Start of GIVEN RECORDS

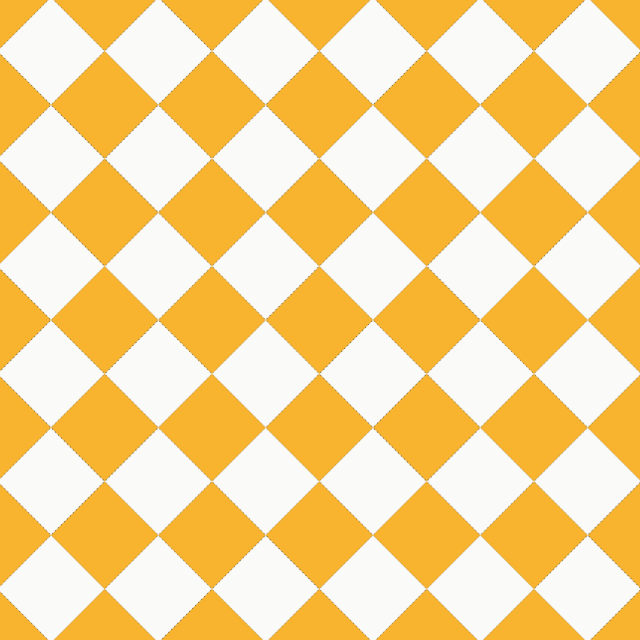
Reproduce this pattern procedurally as a Shadertoy shader.

```glsl
// Diagonal checkerboard of white and amber diamonds with fine dotted seams.

const vec3 WHITE = vec3(0.982, 0.984, 0.975);
const vec3 AMBER = vec3(0.972, 0.706, 0.184);
const vec3 SEAM = vec3(0.34, 0.29, 0.22);

const vec2 PERIOD = vec2(0.1677, 0.1681);   // spacing of white diamonds
const vec2 ORIGIN = vec2(0.0797, 0.0797);   // centre of the lower left one
const float DOTS_PER_EDGE = 18.0;
const float DOT_RADIUS = 0.0010;
const float EDGE_SOFTNESS = 0.0008;
const float SEAM_SHADE = 0.10;              // faint continuous line under the dots
const vec2 DOT_STRENGTH = vec2(0.15, 0.65); // weakest and strongest seam

float hash(vec2 p) {
    return fract(sin(dot(p, vec2(127.1, 311.7))) * 43758.5453);
}

void mainImage(out vec4 fragColor, in vec2 fragCoord) {
    vec2 canvas = fragCoord / iResolution.xy;
    float pixel = 1.0 / min(iResolution.x, iResolution.y);

    // Rotate the grid so each diamond is a unit square
    vec2 grid = (canvas - ORIGIN) / PERIOD;
    vec2 diag = vec2(grid.x + grid.y, grid.x - grid.y);
    vec2 tile = floor(diag + 0.5);
    float edgeLength = PERIOD.x * inversesqrt(2.0);

    // Distance to the nearest seam, positive inside white diamonds
    vec2 toEdge = (0.5 - abs(diag - tile)) * edgeLength;
    float dist = min(toEdge.x, toEdge.y);
    float side = 1.0 - 2.0 * mod(tile.x + tile.y, 2.0);
    float soft = max(EDGE_SOFTNESS, 0.7 * pixel);
    vec3 color = mix(AMBER, WHITE, smoothstep(-soft, soft, dist * side));

    // Dots along the seam, with a strength that differs per edge
    bool rising = toEdge.y < toEdge.x;
    float along = rising ? diag.x : diag.y;
    vec2 edgeId = rising ? vec2(tile.x, floor(diag.y) + 57.0)
                         : vec2(floor(diag.x), tile.y);
    float dotOffset = (fract(along * DOTS_PER_EDGE) - 0.5) * edgeLength / DOTS_PER_EDGE;
    float dotDist = length(vec2(dotOffset, dist)) - DOT_RADIUS;
    float dots = 1.0 - smoothstep(-0.6 * pixel, 0.6 * pixel, dotDist);
    float line = 1.0 - smoothstep(0.0, 2.0 * soft, dist);
    float strength = mix(DOT_STRENGTH.x, DOT_STRENGTH.y, hash(edgeId));

    color = mix(color, SEAM, max(dots * strength, line * SEAM_SHADE));
    fragColor = vec4(color, 1.0);
}
```
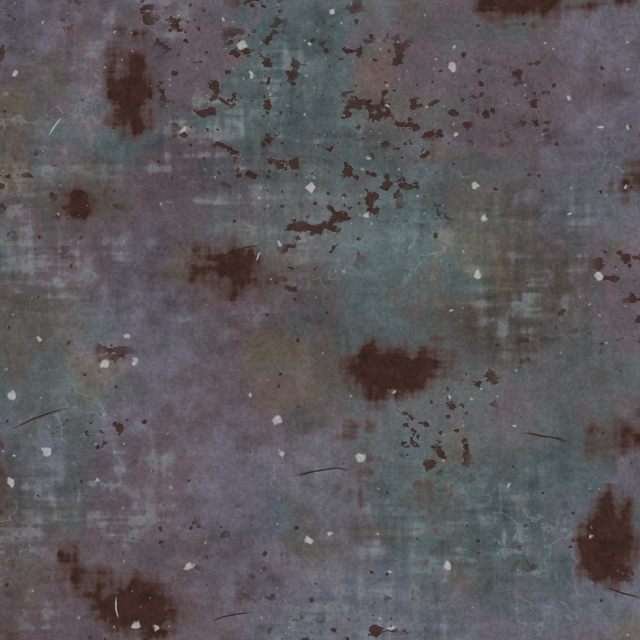
This texture is drawn by a Shadertoy shader. Its source:

```glsl
// Weathered painted metal: slate and violet paint, rust patches, worn streaks, chips and scratches
#define PATCH_GRID 4.0
#define PATCH_CHANCE 0.56
#define RUST_RAGGED 1.6
#define TINT_SCALE 3.4
#define WEAR_AMOUNT 0.10
#define GRAIN_AMOUNT 0.085
#define SCRATCH_COUNT 9
#define CHIP_CHANCE 0.10

const vec3 SLATE = vec3(0.365, 0.375, 0.380);
const vec3 VIOLET = vec3(0.375, 0.325, 0.355);
const vec3 TEAL = vec3(0.335, 0.385, 0.395);
const vec3 LAVENDER = vec3(0.405, 0.405, 0.460);
const vec3 UMBER = vec3(0.335, 0.300, 0.285);
const vec3 RUST_HALO = vec3(0.310, 0.235, 0.220);
const vec3 RUST_DARK = vec3(0.225, 0.148, 0.128);
const vec3 WORN = vec3(0.480, 0.520, 0.530);
const vec3 BARE = vec3(0.700, 0.700, 0.690);
const vec3 OCHRE = vec3(0.450, 0.370, 0.260);

float hash(vec2 p) {
    vec3 q = fract(vec3(p.xyx) * 0.1031);
    q += dot(q, q.yzx + 33.33);
    return fract((q.x + q.y) * q.z);
}

vec2 hash2(vec2 p) { return vec2(hash(p + 17.3), hash(p + 71.9)); }

float noise(vec2 p) {
    vec2 i = floor(p), f = fract(p);
    f = f * f * (3.0 - 2.0 * f);
    return mix(mix(hash(i), hash(i + vec2(1, 0)), f.x),
               mix(hash(i + vec2(0, 1)), hash(i + vec2(1, 1)), f.x), f.y);
}

float fbm(vec2 p) {
    float sum = 0.0, amp = 0.516;
    for (int i = 0; i < 5; i++) {
        sum += amp * noise(p);
        p = mat2(1.6, 1.2, -1.2, 1.6) * p + 13.7;
        amp *= 0.5;
    }
    return sum;
}

// Stretched noise that keeps its direction
float streak(vec2 p) { return 0.6 * noise(p) + 0.4 * noise(p * 2.3 + 41.0); }

// Soft ellipses on a jittered grid: 1 at a centre, negative outside
float patches(vec2 uv) {
    vec2 g = uv * PATCH_GRID, cell = floor(g);
    float bump = -0.35;
    for (int y = -1; y <= 1; y++)
    for (int x = -1; x <= 1; x++) {
        vec2 id = cell + vec2(x, y);
        vec2 radius = mix(vec2(0.20, 0.16), vec2(0.48, 0.40), hash2(id + 5.0));
        vec2 d = (g - id - hash2(id)) / radius;
        if (hash(id + 9.0) < PATCH_CHANCE) bump = max(bump, 1.0 - length(d));
    }
    return bump;
}

// Small ragged flecks, one at most in each cell
float flecks(vec2 uv, float grid, float chance, float seed) {
    vec2 g = uv * grid, id = floor(g) + seed;
    vec2 d = fract(g) - 0.3 - 0.4 * hash2(id);
    d += 0.14 * (vec2(noise(g * 7.0), noise(g * 7.0 + 31.0)) - 0.5);
    float size = mix(0.05, 0.17, pow(hash(id + 3.0), 2.0));
    float soft = 0.02 + 0.7 * grid / iResolution.y;
    return step(hash(id + 8.0), chance) * (1.0 - smoothstep(size - soft, size + soft, length(d)));
}

// Thin tapered line through a centre
float scratch(vec2 uv, vec2 centre, float angle, float halfLength) {
    vec2 d = uv - centre;
    d = vec2(dot(d, vec2(cos(angle), sin(angle))), dot(d, vec2(-sin(angle), cos(angle))));
    d.y += 2.0 * d.x * d.x + 0.004 * (noise(uv * 40.0) - 0.5);
    float taper = 1.0 - smoothstep(0.4, 1.0, abs(d.x) / halfLength);
    return taper * (1.0 - smoothstep(0.0004, 0.0012 + 0.7 / iResolution.y, abs(d.y)));
}

void mainImage(out vec4 fragColor, in vec2 fragCoord) {
    vec2 uv = fragCoord / iResolution.y;
    float vertical = streak(uv * vec2(85.0, 13.0));
    float horizontal = streak(uv * vec2(12.0, 95.0) + 60.0);
    float fine = fbm(uv * 42.0 + 7.0);
    float ragged = 0.25 * (fine - 0.5);

    // Cloudy paint tints
    vec3 col = mix(SLATE, TEAL, smoothstep(0.42, 0.64, fbm(uv * 4.5 + 21.0) + ragged));
    col = mix(col, UMBER, 0.7 * smoothstep(0.48, 0.66, fbm(uv * 6.0 + 83.0) + ragged));
    float violet = smoothstep(0.45, 0.62, fbm(uv * TINT_SCALE + 4.0) + ragged);
    col = mix(col, VIOLET, 0.9 * violet);
    col = mix(col, LAVENDER, 0.6 * smoothstep(0.56, 0.72, fbm(uv * 4.0 + 55.0) + ragged));
    col = mix(col, OCHRE, 0.3 * smoothstep(0.64, 0.76, fbm(uv * 7.0 + 140.0)));
    col *= 1.0 + 0.35 * (fbm(uv * 8.0 + 110.0) - 0.5) + 0.25 * (fine - 0.5);

    // Brushed wear and flaking pale paint
    float wearArea = smoothstep(0.48, 0.68, fbm(uv * 5.0 + 33.0));
    col += WEAR_AMOUNT * (vertical + horizontal - 1.0) * mix(0.35, 1.0, wearArea) * (1.0 - 0.6 * violet);
    float peel = smoothstep(0.55, 0.72, 0.5 * fine + 0.3 * horizontal + 0.25 * vertical);
    col = mix(col, WORN, 0.65 * peel * wearArea);
    float crackle = 1.0 - smoothstep(0.006, 0.03, abs(fbm(uv * 24.0 + 19.0) - 0.5));
    col = mix(col, WORN, 0.5 * crackle * smoothstep(0.60, 0.72, fbm(uv * 7.0 + 90.0)));

    // Rust patches with soft halos, then clustered pits
    float rust = patches(uv) + RUST_RAGGED * (fbm(uv * 9.0 + 70.0) - 0.5) + 0.5 * (vertical - 0.5)
               + 0.4 * (horizontal - 0.5) + 0.6 * (fine - 0.5);
    col = mix(col, RUST_HALO, 0.8 * smoothstep(-0.05, 0.35, rust));
    vec3 rustColour = RUST_DARK * (0.85 + 0.4 * fbm(uv * 60.0));
    col = mix(col, rustColour, 0.95 * smoothstep(0.28, 0.50, rust));
    float cluster = smoothstep(0.50, 0.64, fbm(uv * 6.0 + 47.0));
    float pits = smoothstep(0.63, 0.69, fbm(uv * vec2(48.0, 62.0) + 12.0)) * cluster;
    pits = max(pits, flecks(uv, 42.0, 0.05 + 0.25 * cluster, 20.0));
    col = mix(col, rustColour, 0.85 * pits);

    // Pale and dark scratches
    for (int i = 0; i < SCRATCH_COUNT; i++) {
        vec2 id = vec2(float(i), 6.0);
        bool pale = hash(id + 2.0) < 0.45;
        float angle = (pale ? 1.4 : 0.0) + 0.9 * (hash(id + 4.0) - 0.5);
        float reach = (pale ? 0.014 : 0.035) * (0.6 + hash(id + 6.0));
        float line = scratch(uv, hash2(id), angle, reach);
        col = mix(col, pale ? BARE : RUST_DARK, 0.8 * line);
    }

    // Bare chips, bright dust and surface grain
    col = mix(col, BARE, 0.85 * flecks(uv, 22.0, CHIP_CHANCE, 50.0));
    col = mix(col, BARE, 0.55 * flecks(uv, 70.0, 0.03 + 0.10 * cluster, 90.0));
    float grain = 0.6 * noise(uv * 340.0) + 0.4 * noise(uv * 170.0 + 9.0) - 0.5;
    col += GRAIN_AMOUNT * grain * (0.4 + 1.6 * col.g);

    fragColor = vec4(clamp(col, 0.0, 1.0), 1.0);
}
```
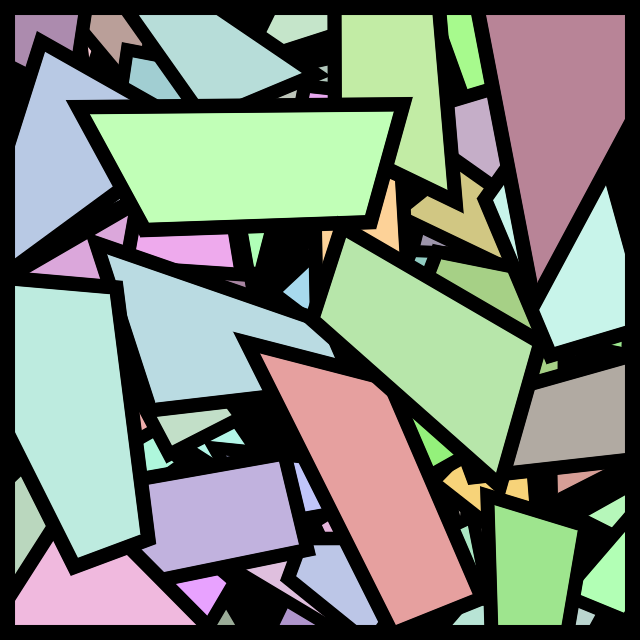
Write a Shadertoy shader that draws this background.

```glsl
float hash(float n) {
    uint x = uint(n * 16.0 + 7.0) * 747796405u + 2891336453u;
    x = ((x >> ((x >> 28) + 4u)) ^ x) * 277803737u;
    x = (x >> 22) ^ x;
    return float(x & 0xFFFFFFu) / 16777216.0;
}

vec3 hash3(float n) {
    return vec3(hash(n), hash(n + 0.25), hash(n + 0.5));
}

// Pastel families, chosen by their share of the surface
vec3 pastel(float pick, float seed) {
    vec3 base = pick < 0.32 ? vec3(0.67, 0.89, 0.84)
              : pick < 0.53 ? vec3(0.69, 0.93, 0.60)
              : pick < 0.74 ? vec3(0.87, 0.67, 0.91)
              : pick < 0.89 ? vec3(0.69, 0.61, 0.69)
              :               vec3(0.91, 0.73, 0.56);
    return base + 0.24 * (hash3(seed) - 0.5);
}

// Irregular triangle or quad as an intersection of half planes;
// its offset outlines keep sharp mitred corners
float shard(vec2 p, float size, float seed) {
    bool quad = hash(seed) < 0.6;
    int sides = quad ? 4 : 3;
    float turn = 0.62 + 2.6 * (hash(seed + 1.0) - 0.5);
    float d = -1e3;
    for (int k = 0; k < sides; k++) {
        vec3 r = hash3(seed + 2.0 + float(k));
        float spread = quad ? 0.9 : 0.62;
        float angle = turn + 6.28319 * float(k) / float(sides) + spread * (r.x - 0.5);
        float reach = size * mix(0.75, 1.25, r.y);
        if (quad) reach *= k % 2 == 0 ? 0.75 : 1.5;
        d = max(d, dot(p, vec2(cos(angle), sin(angle))) - reach);
    }
    return d;
}

float cover(float d, float pixel) {
    return 1.0 - smoothstep(-0.6 * pixel, 0.6 * pixel, d);
}

void mainImage(out vec4 fragColor, in vec2 fragCoord) {
    float pixel = 1.0 / min(iResolution.x, iResolution.y);
    vec2 uv = (fragCoord - 0.5 * iResolution.xy) * pixel;
    vec3 color = vec3(0.0);

    // Paint from small shards at the back to large ones in front
    const int COUNT = 110;
    for (int i = 0; i < COUNT; i++) {
        float n = float(i);
        float depth = n / float(COUNT);
        float seed = 20.0 * n + 11.0;

        // Evenly scattered centers with a little jitter
        vec2 center = fract(n * vec2(0.754878, 0.569840) + 0.37) - 0.5;
        center += 0.06 * (hash3(seed + 12.0).xy - 0.5);

        float size = mix(0.032, 0.125, pow(depth, 5.0));
        float d = shard(uv - center, size, seed);
        float outline = mix(0.014, 0.023, depth);
        color = mix(color, vec3(0.0), cover(d - outline, pixel));
        color = mix(color, pastel(fract(n * 0.618034), seed + 14.0), cover(d, pixel));
    }

    // Black frame
    vec2 edge = abs(uv) - 0.5 * iResolution.xy * pixel + 0.0235;
    color *= cover(max(edge.x, edge.y), pixel);
    fragColor = vec4(clamp(color, 0.0, 1.0), 1.0);
}
```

End of GIVEN RECORDS

Determine the number of lines above that include the word "spread"; the reply is that number only.

2